Jul31MonJuly 31, 2017
Last week, a big guy hit me once on the top of my head with a sledgehammer. Thankfully, I had just put on my bicycle helmet. The experience hurt quite a bit at the time. And five days later, it still hurts. Not my head, but my neck, my chest (especially my collar bones), and my spine.
Of course, I knew what to do. The instructions are clear.
… be filled with the Spirit, addressing one another in psalms and hymns and spiritual songs, singing and making melody to the Lord with your heart, giving thanks always and for everything to God the Father in the name of our Lord Jesus Christ … [Ephesians 5:20 ESV]
Rejoice always, pray without ceasing, give thanks in all circumstances; for this is the will of God in Christ Jesus for you. [1 Thessalonians 5:16-18 ESV]
I have to admit that these scriptural instructions do raise questions. “Always and for everything”? “And “in all circumstances”? While I am admitting things, I should add that in fact there were no big guys with sledgehammers responsible for my pains.

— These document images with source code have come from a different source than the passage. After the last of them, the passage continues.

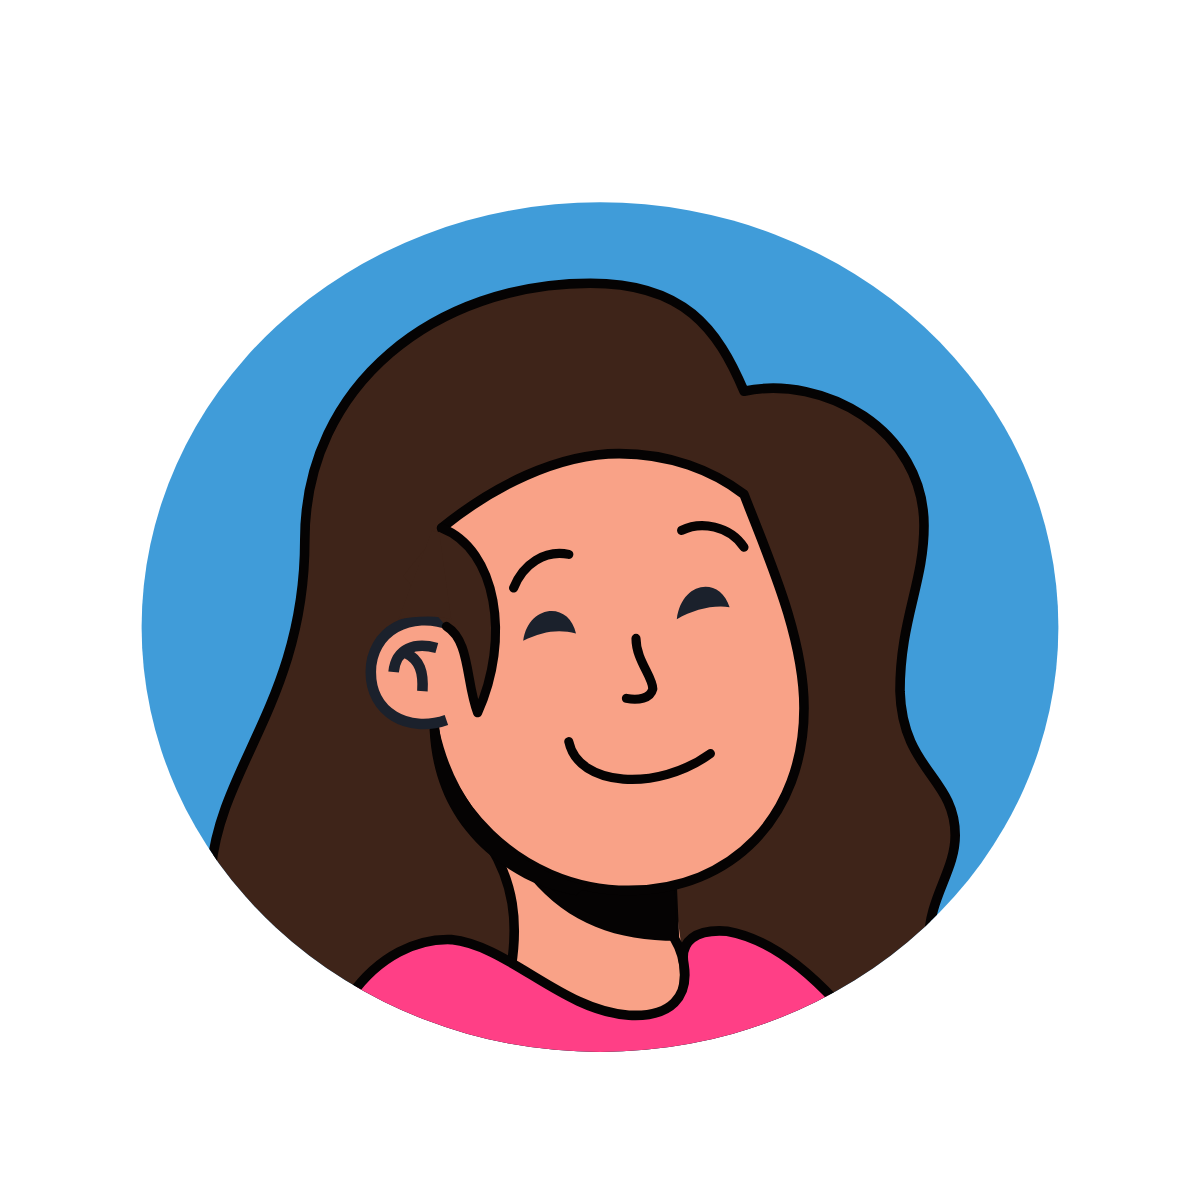
<!DOCTYPE html>
<html lang="en">
<head>
<meta charset="utf-8">
<title>Smiling avatar</title>
<style>
  :root {
    --page: #ffffff;
    --sky: #409cd9;
    --hair: #3e2419;
    --skin: #f9a287;
    --shirt: #ff3f86;
    --line: #050303;
    --ink: #1b212c;
  }
  html, body { margin: 0; background: var(--page); overflow: hidden; }
  .avatar { display: block; width: 1200px; height: 1200px; }
  .outlined { stroke: var(--line); stroke-width: 4; stroke-linejoin: round; stroke-linecap: round; }
  .backdrop { fill: var(--sky); }
  .hair { fill: var(--hair); }
  .skin { fill: var(--skin); }
  .shirt { fill: var(--shirt); }
  .shadow { fill: var(--line); }
  .feature { fill: none; stroke: var(--line); stroke-width: 3.8; stroke-linecap: round; stroke-linejoin: round; }
  .eye { fill: var(--ink); }
  .ear-line { fill: none; stroke: var(--ink); stroke-width: 4.4; stroke-linecap: butt; stroke-linejoin: round; }
</style>
</head>
<body>
<svg class="avatar" viewBox="0 0 500 500" role="img" aria-label="Smiling woman with long brown hair on a blue oval">
  <defs>
    <clipPath id="oval"><ellipse cx="250" cy="261.3" rx="191" ry="177"/></clipPath>
  </defs>
  <g clip-path="url(#oval)">
    <rect class="backdrop" x="50" y="75" width="400" height="375"/>

    <path class="hair outlined" d="M88 362 C92 319 127 291 127 225 C127 160 182 118 246 118 C285 118 299 137 310 163 C343 156 385 179 385 219 C385 243 375 258 375 288 C376 321 398 324 398 348 C398 363 387 374 387 392 L387 460 L88 460 Z"/>

    <g id="neck">
      <path class="skin" d="M204 350 C214 366 216 384 213 405 L240 430 L285 428 L284 395 L280 365 Z"/>
      <path class="outlined" fill="none" d="M204 352 C214 368 216 384 213 403 M280 368 L281 391 C284 396 286 402 285 410"/>
      <path class="shadow" d="M221 366 C240 372 262 372 281 367 L282 392 C257 392 237 385 221 366 Z"/>
    </g>

    <path class="shirt outlined" d="M146 415 C158 398 174 391 188 391.500 C212 394 234 421 262 423 C280 424 287 415 285 402 C283 392 290 387 303 388 C320 391 335 403 348 417 L348 460 L146 460 Z"/>

    <g id="face">
      <path class="skin outlined" d="M184 220 C205 203 232 189 258 189 C279 189 297 196 310 206 C320 232 335 265 335 295 C335 340 305 371 262 371 C214 371 183 331 181 303 L186 262 L200 262 Z"/>
      <path class="shadow" d="M179 304 C180 325 188 343 205 357 C216 366 228 371 240 373 L245 369 C216 363 190 338 183 304 Z"/>
    </g>

    <g id="ear">
      <path class="skin" d="M187 261 C170 255 154 262 154 280 C154 298 170 306 186 300 L194 302 L202 288 L194 264 Z"/>
      <path class="ear-line" d="M188 260.500 C171 254 154.500 263 154.500 280 C154.500 297 170 305.500 186 300"/>
      <path class="ear-line" d="M164 280 C165 270 173 267.500 182 270 M169 272 C175 275 176.500 280 176 288"/>
    </g>

    <path class="hair outlined" d="M184 220 C207 229 213 266 199 297 C193 284 196 266 186 261 L168 240 Z" stroke="none" style="stroke:none"/>
    <path class="feature" d="M184 220 C207 229 213 266 199 297 C194 284 196 267 186 261"/>
    <path class="hair" d="M180 221 L183 222 L188 258 C181 256 172 257 166 258 Z"/>

    <g id="features">
      <path class="feature" d="M214 245 C218 235 227 229 237 231"/>
      <path class="feature" d="M284 221 C292 217 304 219 310 228"/>
      <path class="eye" d="M218 267 C220 252 237 250 240 264 C233 262 226 263 218 267 Z"/>
      <path class="eye" d="M282 258 C284 242 300 240 304 253 C297 252 289 254 282 258 Z"/>
      <path class="feature" d="M265 266 C265 275 272 282 272 287 C271 291 266 292 261 291"/>
      <path class="feature" d="M237 309 C241 328 274 330 296 314"/>
    </g>
  </g>
</svg>
</body>
</html>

I myself am responsible entirely. I wasn’t trying to be stupid, by the way. But I did try to hop my bicycle up a curb by pulling on the handlebars really quickly, as I often did when I was a younger and stronger cyclist--and/or a little kid. This time, the front wheel didn’t leave the pavement at all. Not even for a moment. Likewise, the curb did not budge in the least. On the bright side, I almost did clear the handlebars before landing squarely on my head. It was as if a big guy and a sledgehammer had had their way with me. So … nothing broken, but a number of bruises acquired. And I’m still sore.
I would like to go on record as being thankful “to God the Father in the name of the Lord Jesus Christ” “for everything” involved in "The Adventure of the Virtual Sledgehammer.” And I am working on the “always” and “in all circumstances” parts.
Those who regularly read this blog, or my previous blog at www.wlachurch.org. will know that I am not unfamiliar with experiences of pain and suffering. (I have laid out my reasons for giving thanks for them all in “Glory in the Face.”) These last few days, I’ve been endeavouring to deal with this new experience as I have worked on dealing with the previous ones. I am thinking that they might turn out to bear a resemblance to experiences that will come my way in the weeks and months (and years?) to come.
As the saying goes, “practice makes perfect.” And as the Bible says to all those who love the Lord Jesus, “And after you have suffered a little while, the God of all grace, who has called you to his eternal glory in Christ, will himself restore, confirm, strengthen, and establish you. To him be the dominion forever and ever. Amen." [1 Peter 5:10-11 ESV]